Age distribution of eligible children and children for whom the mother or caretaker was interviewed
Age distribution of children under age 5 by 3 month groups
Age and period ratios at boundaries of eligibility
Percent of observations with missing information on selected variables
Presence of mother inthe household and person interviewed for the under 5 questionnaire
School attendance by single year age
Sex ratio at birth among children ever born, surviving and dead by age of respondent
Distribution of women by time since last birth
Scatterplot of weight by height, weight by age and height by age
Graph of male and female population by single years of age
The results of each of these data quality tables is shown in the appendix of the final report and is also given in the external resources section.
The general rule for presentation of missing data in the final report tabulations is that a column is presented for missing data if the percentage of cases with missing data is 1% or more. Cases with missing data on the background characteristics (e.g. education) are included in the tables, but the missing data rows are suppressed and noted at the bottom of the tables in the report (not in the SPSS output, however).
Users of the data agree to keep confidential all data contained in these datasets and to make no attempt to identify, trace or contact any individual whose data is included in these datasets.
Survey datasets are distributed at no cost for legitimate research, with the condition that we receive and approve the objectives of any research project that will be using the data prior to authorizing their distribution.
Copies of all reports and publications based on the requested data must be sent to UNICEF email@example.com.
Requests for access to the datasets may be made through the website www.childinfo.org.
State Statistical Committee of the Republic of Uzbekistan. Multiple Indicator Cluster Survey: Household , household listing, women and children's files, 2006 [Computer file]. Tashkent, Uzbekistan: State Statistical Committee of the Republic of Uzbekistan [producer], 2006. Tashkent, Uzbekistan: State Statistical Committee of the Republic of Uzbekistan and New York: Strategic Information Section, Dvision of Policy and Planning, UNICEF [distributors], 2006.
Disclaimer and copyrights
SSC and UNICEF provides these data to external users without any warranty or responsibility implied. SSC and UNICEF accepts no responsibility for the results and/or implications of any actions resulting from the use of these data.
State Statistical Committee of the Republic of Uzbekistan
Djamila de Vaulgrenant
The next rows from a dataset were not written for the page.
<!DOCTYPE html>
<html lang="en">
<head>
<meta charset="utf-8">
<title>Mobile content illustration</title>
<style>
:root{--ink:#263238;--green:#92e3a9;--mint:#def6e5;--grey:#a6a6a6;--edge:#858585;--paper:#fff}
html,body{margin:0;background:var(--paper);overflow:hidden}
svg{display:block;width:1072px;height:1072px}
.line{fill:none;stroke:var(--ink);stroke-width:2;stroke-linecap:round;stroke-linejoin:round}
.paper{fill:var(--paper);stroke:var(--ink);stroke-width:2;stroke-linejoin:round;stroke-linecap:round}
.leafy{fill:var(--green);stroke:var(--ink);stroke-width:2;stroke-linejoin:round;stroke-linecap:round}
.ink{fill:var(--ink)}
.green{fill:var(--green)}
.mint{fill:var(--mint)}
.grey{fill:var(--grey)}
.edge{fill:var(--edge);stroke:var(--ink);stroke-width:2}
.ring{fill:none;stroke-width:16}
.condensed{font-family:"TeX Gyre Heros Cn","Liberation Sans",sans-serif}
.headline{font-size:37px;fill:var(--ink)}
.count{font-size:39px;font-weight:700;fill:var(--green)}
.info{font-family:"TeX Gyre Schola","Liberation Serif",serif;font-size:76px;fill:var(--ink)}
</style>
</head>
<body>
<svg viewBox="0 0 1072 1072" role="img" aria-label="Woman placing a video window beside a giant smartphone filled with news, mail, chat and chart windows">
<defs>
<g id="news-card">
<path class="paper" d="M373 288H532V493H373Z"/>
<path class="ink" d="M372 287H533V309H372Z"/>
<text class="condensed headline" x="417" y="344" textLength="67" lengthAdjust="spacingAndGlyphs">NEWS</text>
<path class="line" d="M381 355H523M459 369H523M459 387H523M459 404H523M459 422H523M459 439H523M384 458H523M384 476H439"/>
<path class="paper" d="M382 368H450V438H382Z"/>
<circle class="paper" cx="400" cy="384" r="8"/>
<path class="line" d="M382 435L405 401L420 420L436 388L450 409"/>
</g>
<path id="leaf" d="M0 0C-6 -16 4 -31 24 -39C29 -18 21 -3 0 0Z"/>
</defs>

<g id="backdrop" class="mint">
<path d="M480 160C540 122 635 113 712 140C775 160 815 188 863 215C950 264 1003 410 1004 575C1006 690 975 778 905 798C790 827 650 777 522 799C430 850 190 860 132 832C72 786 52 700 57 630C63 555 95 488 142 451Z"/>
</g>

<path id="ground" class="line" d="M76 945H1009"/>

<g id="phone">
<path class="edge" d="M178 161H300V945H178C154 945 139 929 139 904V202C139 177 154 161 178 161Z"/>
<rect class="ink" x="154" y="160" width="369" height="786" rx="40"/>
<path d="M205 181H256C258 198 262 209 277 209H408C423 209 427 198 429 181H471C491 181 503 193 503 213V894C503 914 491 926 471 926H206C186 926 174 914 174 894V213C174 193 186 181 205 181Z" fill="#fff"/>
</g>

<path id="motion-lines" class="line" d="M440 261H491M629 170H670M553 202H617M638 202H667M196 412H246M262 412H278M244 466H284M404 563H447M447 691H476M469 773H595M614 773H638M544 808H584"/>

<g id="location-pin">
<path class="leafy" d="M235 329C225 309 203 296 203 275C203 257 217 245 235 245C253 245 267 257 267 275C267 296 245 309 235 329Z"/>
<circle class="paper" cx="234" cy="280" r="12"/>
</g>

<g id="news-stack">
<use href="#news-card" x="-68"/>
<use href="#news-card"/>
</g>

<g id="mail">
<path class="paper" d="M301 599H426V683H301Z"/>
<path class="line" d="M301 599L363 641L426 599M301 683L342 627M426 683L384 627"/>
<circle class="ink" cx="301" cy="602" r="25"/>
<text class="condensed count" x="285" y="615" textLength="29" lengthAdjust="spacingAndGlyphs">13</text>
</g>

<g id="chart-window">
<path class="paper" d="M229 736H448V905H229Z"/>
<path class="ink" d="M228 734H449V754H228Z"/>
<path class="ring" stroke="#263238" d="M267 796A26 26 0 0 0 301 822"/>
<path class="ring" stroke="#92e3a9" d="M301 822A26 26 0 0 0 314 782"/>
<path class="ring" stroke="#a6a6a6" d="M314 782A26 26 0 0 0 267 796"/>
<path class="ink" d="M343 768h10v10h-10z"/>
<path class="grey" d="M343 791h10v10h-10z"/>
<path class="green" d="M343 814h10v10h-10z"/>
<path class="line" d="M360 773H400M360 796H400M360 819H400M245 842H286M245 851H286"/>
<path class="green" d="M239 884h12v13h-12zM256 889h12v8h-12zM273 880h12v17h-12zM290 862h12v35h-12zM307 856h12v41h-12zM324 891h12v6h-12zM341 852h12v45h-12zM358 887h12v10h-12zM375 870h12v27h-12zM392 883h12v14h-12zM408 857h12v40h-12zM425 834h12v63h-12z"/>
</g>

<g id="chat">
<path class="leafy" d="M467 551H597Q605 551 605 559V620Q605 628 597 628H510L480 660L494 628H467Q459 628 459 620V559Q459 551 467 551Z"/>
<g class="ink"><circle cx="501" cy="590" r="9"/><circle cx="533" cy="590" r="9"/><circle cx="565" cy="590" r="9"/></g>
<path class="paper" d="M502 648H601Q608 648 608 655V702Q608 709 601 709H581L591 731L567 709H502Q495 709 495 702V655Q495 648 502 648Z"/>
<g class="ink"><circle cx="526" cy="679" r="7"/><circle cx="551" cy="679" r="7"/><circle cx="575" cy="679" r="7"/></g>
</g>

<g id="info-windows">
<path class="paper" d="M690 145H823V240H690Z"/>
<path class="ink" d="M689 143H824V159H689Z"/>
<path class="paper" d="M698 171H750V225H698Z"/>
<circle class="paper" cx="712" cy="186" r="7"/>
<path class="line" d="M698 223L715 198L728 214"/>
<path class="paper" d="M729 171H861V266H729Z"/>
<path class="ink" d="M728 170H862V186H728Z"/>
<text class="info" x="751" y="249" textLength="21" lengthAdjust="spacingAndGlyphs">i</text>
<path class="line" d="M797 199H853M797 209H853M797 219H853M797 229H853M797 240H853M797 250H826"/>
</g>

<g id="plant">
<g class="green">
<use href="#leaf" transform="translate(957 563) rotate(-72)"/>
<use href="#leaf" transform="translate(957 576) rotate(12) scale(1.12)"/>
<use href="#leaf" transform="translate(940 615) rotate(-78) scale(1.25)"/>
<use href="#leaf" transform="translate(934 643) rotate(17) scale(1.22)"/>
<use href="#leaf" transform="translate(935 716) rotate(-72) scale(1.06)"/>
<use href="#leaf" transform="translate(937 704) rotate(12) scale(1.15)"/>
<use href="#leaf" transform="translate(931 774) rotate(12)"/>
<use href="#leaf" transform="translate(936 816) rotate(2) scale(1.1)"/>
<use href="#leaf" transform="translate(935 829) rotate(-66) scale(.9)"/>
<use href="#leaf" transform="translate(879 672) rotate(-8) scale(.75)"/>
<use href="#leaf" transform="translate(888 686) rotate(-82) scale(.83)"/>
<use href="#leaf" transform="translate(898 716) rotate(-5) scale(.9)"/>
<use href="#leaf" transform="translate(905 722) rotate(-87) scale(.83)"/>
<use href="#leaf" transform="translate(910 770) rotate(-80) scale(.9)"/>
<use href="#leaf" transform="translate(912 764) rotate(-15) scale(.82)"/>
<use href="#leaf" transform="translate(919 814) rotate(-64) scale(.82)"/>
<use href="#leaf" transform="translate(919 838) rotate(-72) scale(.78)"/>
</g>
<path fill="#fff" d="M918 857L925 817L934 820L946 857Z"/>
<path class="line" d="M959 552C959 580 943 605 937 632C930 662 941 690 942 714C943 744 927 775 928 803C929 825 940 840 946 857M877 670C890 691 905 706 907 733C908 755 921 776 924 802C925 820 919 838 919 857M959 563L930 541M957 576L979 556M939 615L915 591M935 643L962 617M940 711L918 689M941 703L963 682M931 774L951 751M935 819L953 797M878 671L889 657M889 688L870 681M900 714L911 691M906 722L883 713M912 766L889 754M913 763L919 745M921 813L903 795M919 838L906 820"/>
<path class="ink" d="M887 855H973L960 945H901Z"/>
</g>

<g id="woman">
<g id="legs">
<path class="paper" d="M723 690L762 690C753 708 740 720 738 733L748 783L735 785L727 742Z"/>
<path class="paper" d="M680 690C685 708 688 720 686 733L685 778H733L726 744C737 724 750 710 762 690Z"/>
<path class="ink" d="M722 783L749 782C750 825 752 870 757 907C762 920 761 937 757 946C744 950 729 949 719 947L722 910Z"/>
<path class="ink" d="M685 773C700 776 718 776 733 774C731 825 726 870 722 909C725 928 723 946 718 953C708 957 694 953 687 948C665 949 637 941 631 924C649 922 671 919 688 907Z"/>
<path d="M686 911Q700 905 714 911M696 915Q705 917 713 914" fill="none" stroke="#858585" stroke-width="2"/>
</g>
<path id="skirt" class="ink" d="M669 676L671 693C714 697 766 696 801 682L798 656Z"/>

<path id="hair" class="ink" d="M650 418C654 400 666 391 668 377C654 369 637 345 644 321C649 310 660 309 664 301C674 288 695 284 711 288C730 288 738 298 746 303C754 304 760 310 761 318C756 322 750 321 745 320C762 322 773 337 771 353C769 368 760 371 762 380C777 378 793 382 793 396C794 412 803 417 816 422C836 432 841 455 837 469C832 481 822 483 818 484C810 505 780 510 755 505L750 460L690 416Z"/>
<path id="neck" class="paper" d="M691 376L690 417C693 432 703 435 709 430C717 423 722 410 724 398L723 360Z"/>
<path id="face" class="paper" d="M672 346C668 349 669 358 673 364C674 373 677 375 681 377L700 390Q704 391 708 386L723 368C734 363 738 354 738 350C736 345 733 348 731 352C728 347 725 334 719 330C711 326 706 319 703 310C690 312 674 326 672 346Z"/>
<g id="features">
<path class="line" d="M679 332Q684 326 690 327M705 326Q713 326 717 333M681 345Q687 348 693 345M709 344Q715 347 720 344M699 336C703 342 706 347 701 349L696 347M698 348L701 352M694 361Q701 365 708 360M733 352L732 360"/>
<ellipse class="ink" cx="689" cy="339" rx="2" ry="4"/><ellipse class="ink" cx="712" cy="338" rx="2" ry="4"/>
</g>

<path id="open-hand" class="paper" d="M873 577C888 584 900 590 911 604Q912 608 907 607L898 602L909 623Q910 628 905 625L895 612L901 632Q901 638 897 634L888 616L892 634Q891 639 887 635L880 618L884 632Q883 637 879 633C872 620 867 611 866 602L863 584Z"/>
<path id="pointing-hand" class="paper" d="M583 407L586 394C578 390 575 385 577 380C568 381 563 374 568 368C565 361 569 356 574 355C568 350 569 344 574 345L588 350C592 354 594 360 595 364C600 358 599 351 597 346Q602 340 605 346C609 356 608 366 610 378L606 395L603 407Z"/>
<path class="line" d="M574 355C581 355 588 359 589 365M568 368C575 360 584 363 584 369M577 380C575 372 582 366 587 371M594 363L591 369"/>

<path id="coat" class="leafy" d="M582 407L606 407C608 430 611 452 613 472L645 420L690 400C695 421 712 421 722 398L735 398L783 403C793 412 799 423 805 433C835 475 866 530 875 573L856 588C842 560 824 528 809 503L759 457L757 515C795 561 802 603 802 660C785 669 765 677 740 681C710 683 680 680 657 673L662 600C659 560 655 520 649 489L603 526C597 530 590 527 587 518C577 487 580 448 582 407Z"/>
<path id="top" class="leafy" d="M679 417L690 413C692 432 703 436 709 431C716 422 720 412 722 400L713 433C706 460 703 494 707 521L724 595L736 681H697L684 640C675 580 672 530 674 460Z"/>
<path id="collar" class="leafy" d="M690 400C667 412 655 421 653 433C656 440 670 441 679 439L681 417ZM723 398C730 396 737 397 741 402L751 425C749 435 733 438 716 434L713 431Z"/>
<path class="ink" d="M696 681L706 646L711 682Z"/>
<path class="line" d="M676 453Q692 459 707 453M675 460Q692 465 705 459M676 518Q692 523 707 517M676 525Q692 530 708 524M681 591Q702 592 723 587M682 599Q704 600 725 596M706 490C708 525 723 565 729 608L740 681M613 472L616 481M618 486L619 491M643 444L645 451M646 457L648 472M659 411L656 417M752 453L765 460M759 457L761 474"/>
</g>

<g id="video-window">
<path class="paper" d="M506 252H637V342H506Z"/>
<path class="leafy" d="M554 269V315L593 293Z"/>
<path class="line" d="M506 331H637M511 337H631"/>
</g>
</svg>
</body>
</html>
Blancroft Research International
Producer of Generic example
Customization of Uzbekistan archive
Adaption of Uzbekistan archive for childinfo.org
Uzbekistan MICS 2006 v0.1
Slightly edited version of UNICEF's DDI ref. DDI-UZB-CSO-MICS2006/1.0-v0.1